The security of the power-network components such transformers “is an equal if not greater issue” than cybersecurity, Wellinghoff said.
The agency two months ago created an office to help reduce risks to the electric grid and natural-gas and oil facilities. A terrorist attack on the system could cost hundreds of billions of dollars and result in thousands of deaths, according to a 2007 report that was declassified and released by the National Academy of Sciences on Nov. 14.
The FERC, which regulates the interstate transport of electricity, natural gas and oil, this year also has ramped up its enforcement against energy-market manipulation. Wellinghoff predicted that a recent surge in filings against energy traders would plateau, and said he had not decided whether to consider another term as chairman when his current one expires next year.
“A coordinated physical attack is a very, very unsettling thing to me,” Wellinghoff said. The FERC chairman said that about six weeks ago he visited a Pennsylvania plant where high- voltage transformers are made. “It was a very interesting and very eye-opening experience,” he said.
Transformers, which alter the voltage of electricity, are often custom built for utilities and can take 18 to 36 months to make, according to Wellinghoff. They are also inadequately protected, often surrounded only by chain-link fences, he said.
An attacker “could get 200 yards away with a .22 rifle and take the whole thing out,” Wellinghoff said. For a “couple hundred bucks” a utility could install metal sheeting to block the view of transformers, he said. “If you can’t see through the fence, you can’t figure out where to shoot anymore.”

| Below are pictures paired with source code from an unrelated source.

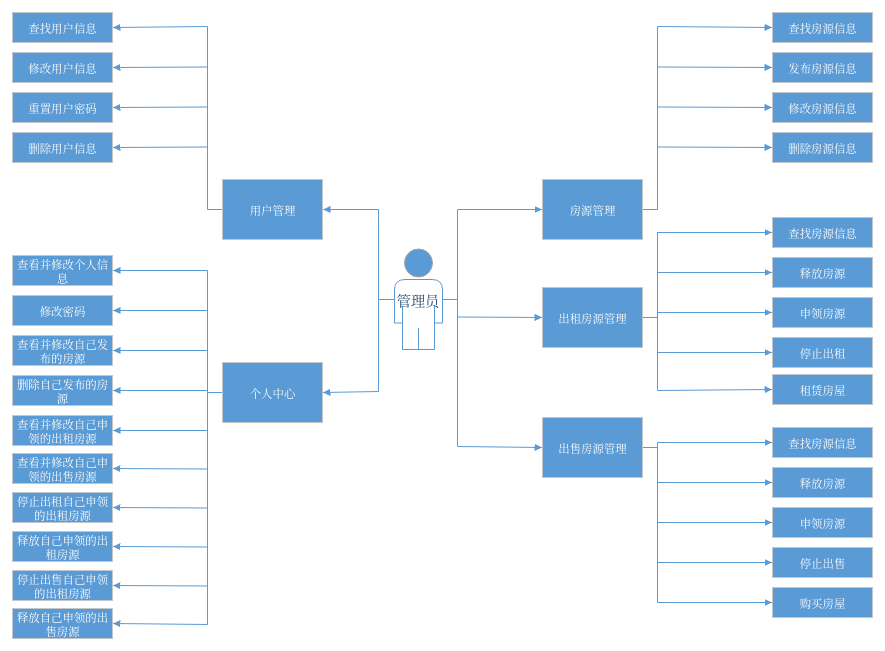
<!DOCTYPE html>
<html lang="zh-CN">
<head>
<meta charset="utf-8">
<title>管理员用例图</title>
<style>
:root {
  --node: #5b9bd5;
  --edge: #c3c7cc;
  --line: #5b9bd5;
  --text: #fff;
  --actor-text: #24476f;
}
* { box-sizing: border-box; }
html, body { margin: 0; }
body { background: #fff; }
.diagram {
  position: relative;
  width: 885px;
  height: 651px;
  overflow: hidden;
  background: #fff;
  font: 11.4px/14px "Noto Serif CJK SC", "Noto Serif", serif;
  color: var(--text);
}
.connectors { position: absolute; inset: 0; }
.connectors path { fill: none; stroke: var(--line); stroke-width: 1; }
.connectors .head { fill: var(--line); stroke: none; }
.actor { fill: var(--node); stroke: #a5a19d; stroke-width: 1; }
.node {
  position: absolute;
  top: var(--y);
  display: flex;
  align-items: center;
  justify-content: center;
  text-align: center;
  background: var(--node);
  border: 1px solid var(--edge);
}
.action { width: 101px; height: 31px; }
.module { width: 101px; height: 61px; }
.actions-left .node { left: 12px; }
.actions-right .node { left: 772px; }
.modules-left .node { left: 222px; }
.modules-right .node { left: 542px; }
.actor-name {
  position: absolute;
  left: 388px;
  top: 290px;
  width: 60px;
  text-align: center;
  font-size: 14.2px;
  line-height: 20px;
  color: var(--actor-text);
}
</style>
</head>
<body>
<main class="diagram">
  <svg class="connectors" width="885" height="651" viewBox="0 0 885 651" aria-hidden="true">
    <defs>
      <marker id="arrow" markerUnits="userSpaceOnUse" markerWidth="8" markerHeight="8" refX="7.5" refY="4" orient="auto">
        <path class="head" d="M0 .4L7.5 4L0 7.6Z"/>
      </marker>
    </defs>
    <g class="actor">
      <circle cx="418.5" cy="263" r="14"/>
      <path d="M394.5 323V290Q394.5 279.500 405 279.500H432Q442.500 279.500 442.500 290V323H434.500V349.500H402.500V323Z"/>
      <path d="M402.500 323V306M434.500 323V306M418.500 349V328" stroke="#8097ad"/>
    </g>
    <g marker-end="url(#arrow)">
      <g>
        <path d="M394 299.500H378.500V209.500H323"/>
        <path d="M378.500 299.500V391.500L323 392.500"/>
        <path d="M443 299.500H457.500V209.500H542"/>
        <path d="M457.500 299.500V317L542 317.500"/>
        <path d="M457.500 317V446.500L542 447.500"/>
      </g>
      <g>
        <path d="M222 209.500H207.500V26.500L113 27.500"/>
        <path d="M207.500 67L113 67.500"/>
        <path d="M207.500 107L113 107.500"/>
        <path d="M207.500 147L113 147.500"/>
      </g>
      <g>
        <path d="M222 392.500H207.500V270.500H113"/>
        <path d="M207.500 310.500H113"/>
        <path d="M207.500 350.500H113"/>
        <path d="M207.500 390.500H113"/>
        <path d="M207.500 430.500H113"/>
        <path d="M207.500 469L113 468.500"/>
        <path d="M207.500 508L113 507.500"/>
        <path d="M207.500 547L113 546.500"/>
        <path d="M207.500 586L113 585.500"/>
        <path d="M207.500 392V624.500L113 623.500"/>
      </g>
      <g>
        <path d="M643 209.500H657.500V26.500L772 27.500"/>
        <path d="M657.500 67L772 67.500"/>
        <path d="M657.500 107L772 107.500"/>
        <path d="M657.500 147L772 147.500"/>
      </g>
      <g>
        <path d="M643 317.500H657.500V232.500H772"/>
        <path d="M657.500 272.500H772"/>
        <path d="M657.500 312.500H772"/>
        <path d="M657.500 352.500H772"/>
        <path d="M657.500 317V390.500L772 389.500"/>
      </g>
      <g>
        <path d="M643 447.500H657.500V442.500H772"/>
        <path d="M657.500 482.500H772"/>
        <path d="M657.500 522.500H772"/>
        <path d="M657.500 562.500H772"/>
        <path d="M657.500 447V602.500H772"/>
      </g>
    </g>
  </svg>

  <div class="actor-name">管理员</div>

  <section class="modules-left">
    <div class="node module" style="--y:179px">用户管理</div>
    <div class="node module" style="--y:362px">个人中心</div>
  </section>

  <section class="modules-right">
    <div class="node module" style="--y:179px">房源管理</div>
    <div class="node module" style="--y:287px">出租房源管理</div>
    <div class="node module" style="--y:417px">出售房源管理</div>
  </section>

  <section class="actions-left" aria-label="用户管理">
    <div class="node action" style="--y:12px">查找用户信息</div>
    <div class="node action" style="--y:52px">修改用户信息</div>
    <div class="node action" style="--y:92px">重置用户密码</div>
    <div class="node action" style="--y:132px">删除用户信息</div>
  </section>

  <section class="actions-left" aria-label="个人中心">
    <div class="node action" style="--y:255px">查看并修改个人信<br>息</div>
    <div class="node action" style="--y:295px">修改密码</div>
    <div class="node action" style="--y:335px">查看并修改自己发<br>布的房源</div>
    <div class="node action" style="--y:375px">删除自己发布的房<br>源</div>
    <div class="node action" style="--y:415px">查看并修改自己申<br>领的出租房源</div>
    <div class="node action" style="--y:453px">查看并修改自己申<br>领的出售房源</div>
    <div class="node action" style="--y:492px">停止出租自己申领<br>的出租房源</div>
    <div class="node action" style="--y:531px">释放自己申领的出<br>租房源</div>
    <div class="node action" style="--y:570px">停止出售自己申领<br>的出租房源</div>
    <div class="node action" style="--y:608px">释放自己申领的出<br>售房源</div>
  </section>

  <section class="actions-right" aria-label="房源管理">
    <div class="node action" style="--y:12px">查找房源信息</div>
    <div class="node action" style="--y:52px">发布房源信息</div>
    <div class="node action" style="--y:92px">修改房源信息</div>
    <div class="node action" style="--y:132px">删除房源信息</div>
  </section>

  <section class="actions-right" aria-label="出租房源管理">
    <div class="node action" style="--y:217px">查找房源信息</div>
    <div class="node action" style="--y:257px">释放房源</div>
    <div class="node action" style="--y:297px">申领房源</div>
    <div class="node action" style="--y:337px">停止出租</div>
    <div class="node action" style="--y:374px">租赁房屋</div>
  </section>

  <section class="actions-right" aria-label="出售房源管理">
    <div class="node action" style="--y:427px">查找房源信息</div>
    <div class="node action" style="--y:467px">释放房源</div>
    <div class="node action" style="--y:507px">申领房源</div>
    <div class="node action" style="--y:547px">停止出售</div>
    <div class="node action" style="--y:587px">购买房屋</div>
  </section>
</main>
</body>
</html>
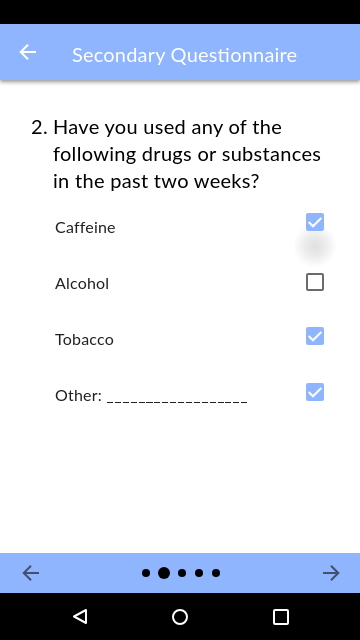
<!DOCTYPE html>
<html lang="en">
<head>
<meta charset="utf-8">
<title>Secondary Questionnaire</title>
<style>
:root {
  --accent: #90b5ff;
  --system: #000;
  --surface: #fff;
  --ink: #000;
  --label: #212121;
  --outline: #6b6b6b;
  --arrow: #41506f;
}
* { box-sizing: border-box; margin: 0; padding: 0; }
html, body { width: 360px; height: 640px; overflow: hidden; }
body { font-family: Lato, "Open Sans", sans-serif; background: var(--surface); }
svg { display: block; }
a { display: block; }
.screen {
  width: 360px; height: 640px;
  display: grid;
  grid-template-rows: 24px 56px 1fr 40px 47px;
  background: var(--surface);
}
.status-bar, .system-nav { background: var(--system); }
.app-bar {
  position: relative;
  display: flex; align-items: center;
  padding-left: 16px;
  background: var(--accent);
  box-shadow: 0 2px 4px rgba(0, 0, 0, .42);
}
.app-bar h1 {
  margin-left: 32px; padding-top: 4px;
  font-size: 20px; line-height: 24px; font-weight: 400;
  letter-spacing: .2px; font-feature-settings: "liga" 1;
  color: var(--surface); white-space: nowrap;
}
.question { padding: 33px 36px 0 31px; }
.question h2 {
  display: grid; grid-template-columns: 22px 1fr;
  font-size: 20px; line-height: 27px; font-weight: 400;
  letter-spacing: .3px; color: var(--ink); white-space: nowrap;
}
.options { list-style: none; margin-top: 19px; padding-left: 24px; }
.option {
  display: flex; justify-content: space-between; align-items: flex-start;
  height: 56px;
  font-size: 16px; line-height: 20px; letter-spacing: .2px;
  color: var(--label);
}
.option .label { display: flex; margin-top: 4px; white-space: nowrap; }
.blank {
  width: 141px; height: 1px; margin: 17px 0 0 5px;
  background: repeating-linear-gradient(90deg, var(--label) 0 6px, transparent 6px 7.9px);
}
.checkbox { position: relative; width: 18px; height: 18px; margin-top: var(--shift, 0); }
.checkbox svg { position: relative; }
.low { --shift: 2px; }
.lower { --shift: 4px; }
.ripple::before {
  content: ""; position: absolute; left: -13px; top: 11px;
  width: 44px; height: 44px; border-radius: 50%;
  background: radial-gradient(circle closest-side, rgba(0, 0, 0, .12), rgba(0, 0, 0, .08) 45%, transparent);
}
.pager {
  display: flex; justify-content: space-between; align-items: center;
  padding: 0 17px 0 19px;
  background: var(--accent);
}
.system-nav { display: grid; grid-template-columns: repeat(3, 100px); justify-content: center; place-items: center; }
</style>
</head>
<body>
<svg width="0" height="0" style="position:absolute" aria-hidden="true">
  <defs>
    <g id="arrow-left" fill="none" stroke-width="2">
      <path d="M20 12H5.5M12 4.7 4.7 12 12 19.3"/>
    </g>
    <g id="box-checked">
      <rect width="18" height="18" rx="2" fill="#90b5ff"/>
      <path d="M2.7 9 7 13.3 15.3 5" fill="none" stroke="#fff" stroke-width="2"/>
    </g>
  </defs>
</svg>
<div class="screen">
  <div class="status-bar"></div>
  <header class="app-bar">
    <a href="#" aria-label="Back"><svg width="24" height="24" stroke="#fff"><use href="#arrow-left"/></svg></a>
    <h1>Secondary Questionnaire</h1>
  </header>
  <main class="question">
    <h2><span>2.</span><span>Have you used any of the<br>following drugs or substances<br>in the past two weeks?</span></h2>
    <ul class="options">
      <li class="option">
        <span class="label">Caffeine</span>
        <span class="checkbox ripple" role="img" aria-label="Checked"><svg width="18" height="18"><use href="#box-checked"/></svg></span>
      </li>
      <li class="option">
        <span class="label">Alcohol</span>
        <span class="checkbox lower" role="img" aria-label="Not checked"><svg width="18" height="18"><rect x="1" y="1" width="16" height="16" rx="1" fill="none" stroke="#6b6b6b" stroke-width="2"/></svg></span>
      </li>
      <li class="option">
        <span class="label">Tobacco</span>
        <span class="checkbox low" role="img" aria-label="Checked"><svg width="18" height="18"><use href="#box-checked"/></svg></span>
      </li>
      <li class="option">
        <span class="label">Other: <span class="blank"></span></span>
        <span class="checkbox low" role="img" aria-label="Checked"><svg width="18" height="18"><use href="#box-checked"/></svg></span>
      </li>
    </ul>
  </main>
  <nav class="pager" aria-label="Questions">
    <a href="#" aria-label="Previous"><svg width="24" height="24" stroke="#41506f"><use href="#arrow-left"/></svg></a>
    <svg width="80" height="12" role="img" aria-label="Question 2 of 5">
      <circle cx="5" cy="6" r="4"/>
      <circle cx="23" cy="6" r="6"/>
      <circle cx="41" cy="6" r="4"/>
      <circle cx="58" cy="6" r="4"/>
      <circle cx="75" cy="6" r="4"/>
    </svg>
    <a href="#" aria-label="Next"><svg width="24" height="24" stroke="#41506f"><use href="#arrow-left" transform="translate(24 0) scale(-1 1)"/></svg></a>
  </nav>
  <nav class="system-nav" aria-label="System">
    <svg width="20" height="20" fill="none" stroke="#fff" stroke-width="2" stroke-linejoin="round"><path d="M16 3v13L4 9.5Z"/></svg>
    <svg width="20" height="20" fill="none" stroke="#fff" stroke-width="2"><circle cx="10" cy="10" r="7"/></svg>
    <svg width="20" height="20" fill="none" stroke="#fff" stroke-width="2"><rect x="4" y="3" width="14" height="14" rx="1"/></svg>
  </nav>
</div>
</body>
</html>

The report released last week by the National Academy of Sciences called for the government to work with utilities to create a stockpile of transformers and other equipment that would be used in the event of an emergency. The Edison Electric Institute, a Washington-based industry group for publicly traded utilities, is leading a pilot program to install additional devices.